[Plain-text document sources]
BEGIN

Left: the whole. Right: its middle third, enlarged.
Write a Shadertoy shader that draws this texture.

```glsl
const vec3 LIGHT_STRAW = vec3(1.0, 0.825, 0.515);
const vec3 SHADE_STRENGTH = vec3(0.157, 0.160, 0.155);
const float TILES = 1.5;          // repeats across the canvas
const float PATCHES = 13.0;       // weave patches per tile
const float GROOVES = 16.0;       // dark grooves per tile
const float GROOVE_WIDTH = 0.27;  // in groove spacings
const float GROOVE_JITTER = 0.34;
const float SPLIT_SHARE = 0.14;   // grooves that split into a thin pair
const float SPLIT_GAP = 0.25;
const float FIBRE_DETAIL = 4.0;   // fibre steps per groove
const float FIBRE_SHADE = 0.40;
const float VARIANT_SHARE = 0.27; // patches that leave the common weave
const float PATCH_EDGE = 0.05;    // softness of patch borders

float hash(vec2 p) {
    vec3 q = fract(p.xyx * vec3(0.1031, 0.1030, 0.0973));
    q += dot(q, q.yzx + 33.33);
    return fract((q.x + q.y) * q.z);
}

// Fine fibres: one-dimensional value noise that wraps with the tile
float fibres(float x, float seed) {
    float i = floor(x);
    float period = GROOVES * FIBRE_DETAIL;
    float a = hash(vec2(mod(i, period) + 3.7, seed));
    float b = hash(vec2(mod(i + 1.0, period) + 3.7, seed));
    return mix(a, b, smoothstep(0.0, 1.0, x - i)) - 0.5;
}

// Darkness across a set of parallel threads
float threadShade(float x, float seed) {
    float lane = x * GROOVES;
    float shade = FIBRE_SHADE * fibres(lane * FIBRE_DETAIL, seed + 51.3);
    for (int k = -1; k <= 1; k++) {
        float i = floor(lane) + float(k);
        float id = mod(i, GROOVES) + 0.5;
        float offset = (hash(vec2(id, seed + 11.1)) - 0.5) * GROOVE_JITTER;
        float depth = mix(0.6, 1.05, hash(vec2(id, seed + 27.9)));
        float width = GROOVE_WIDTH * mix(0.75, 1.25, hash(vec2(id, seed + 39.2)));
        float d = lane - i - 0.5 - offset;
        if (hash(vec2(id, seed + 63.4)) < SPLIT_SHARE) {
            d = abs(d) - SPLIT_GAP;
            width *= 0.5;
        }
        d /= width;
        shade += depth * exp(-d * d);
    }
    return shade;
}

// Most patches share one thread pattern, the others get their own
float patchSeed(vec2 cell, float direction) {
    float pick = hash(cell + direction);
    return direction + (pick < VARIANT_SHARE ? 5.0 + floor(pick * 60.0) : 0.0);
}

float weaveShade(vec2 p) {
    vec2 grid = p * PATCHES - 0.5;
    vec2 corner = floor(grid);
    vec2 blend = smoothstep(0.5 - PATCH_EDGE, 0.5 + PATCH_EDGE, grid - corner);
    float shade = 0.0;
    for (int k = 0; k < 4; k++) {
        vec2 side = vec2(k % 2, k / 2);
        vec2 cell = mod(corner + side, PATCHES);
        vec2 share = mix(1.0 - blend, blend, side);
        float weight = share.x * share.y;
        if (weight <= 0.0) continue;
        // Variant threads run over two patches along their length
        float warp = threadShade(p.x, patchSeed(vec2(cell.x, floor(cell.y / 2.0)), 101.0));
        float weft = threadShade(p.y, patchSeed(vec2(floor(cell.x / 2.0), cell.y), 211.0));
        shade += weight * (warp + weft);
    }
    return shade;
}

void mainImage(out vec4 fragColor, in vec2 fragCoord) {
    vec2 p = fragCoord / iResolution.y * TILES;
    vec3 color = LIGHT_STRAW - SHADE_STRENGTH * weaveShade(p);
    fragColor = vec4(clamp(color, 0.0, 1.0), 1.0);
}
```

END

Each record should come back exactly as written.

Left: the whole. Right: its middle third, enlarged.
Write a Shadertoy shader that draws this texture.

```glsl
const vec3 LIGHT_STRAW = vec3(1.0, 0.825, 0.515);
const vec3 SHADE_STRENGTH = vec3(0.157, 0.160, 0.155);
const float TILES = 1.5;          // repeats across the canvas
const float PATCHES = 13.0;       // weave patches per tile
const float GROOVES = 16.0;       // dark grooves per tile
const float GROOVE_WIDTH = 0.27;  // in groove spacings
const float GROOVE_JITTER = 0.34;
const float SPLIT_SHARE = 0.14;   // grooves that split into a thin pair
const float SPLIT_GAP = 0.25;
const float FIBRE_DETAIL = 4.0;   // fibre steps per groove
const float FIBRE_SHADE = 0.40;
const float VARIANT_SHARE = 0.27; // patches that leave the common weave
const float PATCH_EDGE = 0.05;    // softness of patch borders

float hash(vec2 p) {
    vec3 q = fract(p.xyx * vec3(0.1031, 0.1030, 0.0973));
    q += dot(q, q.yzx + 33.33);
    return fract((q.x + q.y) * q.z);
}

// Fine fibres: one-dimensional value noise that wraps with the tile
float fibres(float x, float seed) {
    float i = floor(x);
    float period = GROOVES * FIBRE_DETAIL;
    float a = hash(vec2(mod(i, period) + 3.7, seed));
    float b = hash(vec2(mod(i + 1.0, period) + 3.7, seed));
    return mix(a, b, smoothstep(0.0, 1.0, x - i)) - 0.5;
}

// Darkness across a set of parallel threads
float threadShade(float x, float seed) {
    float lane = x * GROOVES;
    float shade = FIBRE_SHADE * fibres(lane * FIBRE_DETAIL, seed + 51.3);
    for (int k = -1; k <= 1; k++) {
        float i = floor(lane) + float(k);
        float id = mod(i, GROOVES) + 0.5;
        float offset = (hash(vec2(id, seed + 11.1)) - 0.5) * GROOVE_JITTER;
        float depth = mix(0.6, 1.05, hash(vec2(id, seed + 27.9)));
        float width = GROOVE_WIDTH * mix(0.75, 1.25, hash(vec2(id, seed + 39.2)));
        float d = lane - i - 0.5 - offset;
        if (hash(vec2(id, seed + 63.4)) < SPLIT_SHARE) {
            d = abs(d) - SPLIT_GAP;
            width *= 0.5;
        }
        d /= width;
        shade += depth * exp(-d * d);
    }
    return shade;
}

// Most patches share one thread pattern, the others get their own
float patchSeed(vec2 cell, float direction) {
    float pick = hash(cell + direction);
    return direction + (pick < VARIANT_SHARE ? 5.0 + floor(pick * 60.0) : 0.0);
}

float weaveShade(vec2 p) {
    vec2 grid = p * PATCHES - 0.5;
    vec2 corner = floor(grid);
    vec2 blend = smoothstep(0.5 - PATCH_EDGE, 0.5 + PATCH_EDGE, grid - corner);
    float shade = 0.0;
    for (int k = 0; k < 4; k++) {
        vec2 side = vec2(k % 2, k / 2);
        vec2 cell = mod(corner + side, PATCHES);
        vec2 share = mix(1.0 - blend, blend, side);
        float weight = share.x * share.y;
        if (weight <= 0.0) continue;
        // Variant threads run over two patches along their length
        float warp = threadShade(p.x, patchSeed(vec2(cell.x, floor(cell.y / 2.0)), 101.0));
        float weft = threadShade(p.y, patchSeed(vec2(floor(cell.x / 2.0), cell.y), 211.0));
        shade += weight * (warp + weft);
    }
    return shade;
}

void mainImage(out vec4 fragColor, in vec2 fragCoord) {
    vec2 p = fragCoord / iResolution.y * TILES;
    vec3 color = LIGHT_STRAW - SHADE_STRENGTH * weaveShade(p);
    fragColor = vec4(clamp(color, 0.0, 1.0), 1.0);
}
```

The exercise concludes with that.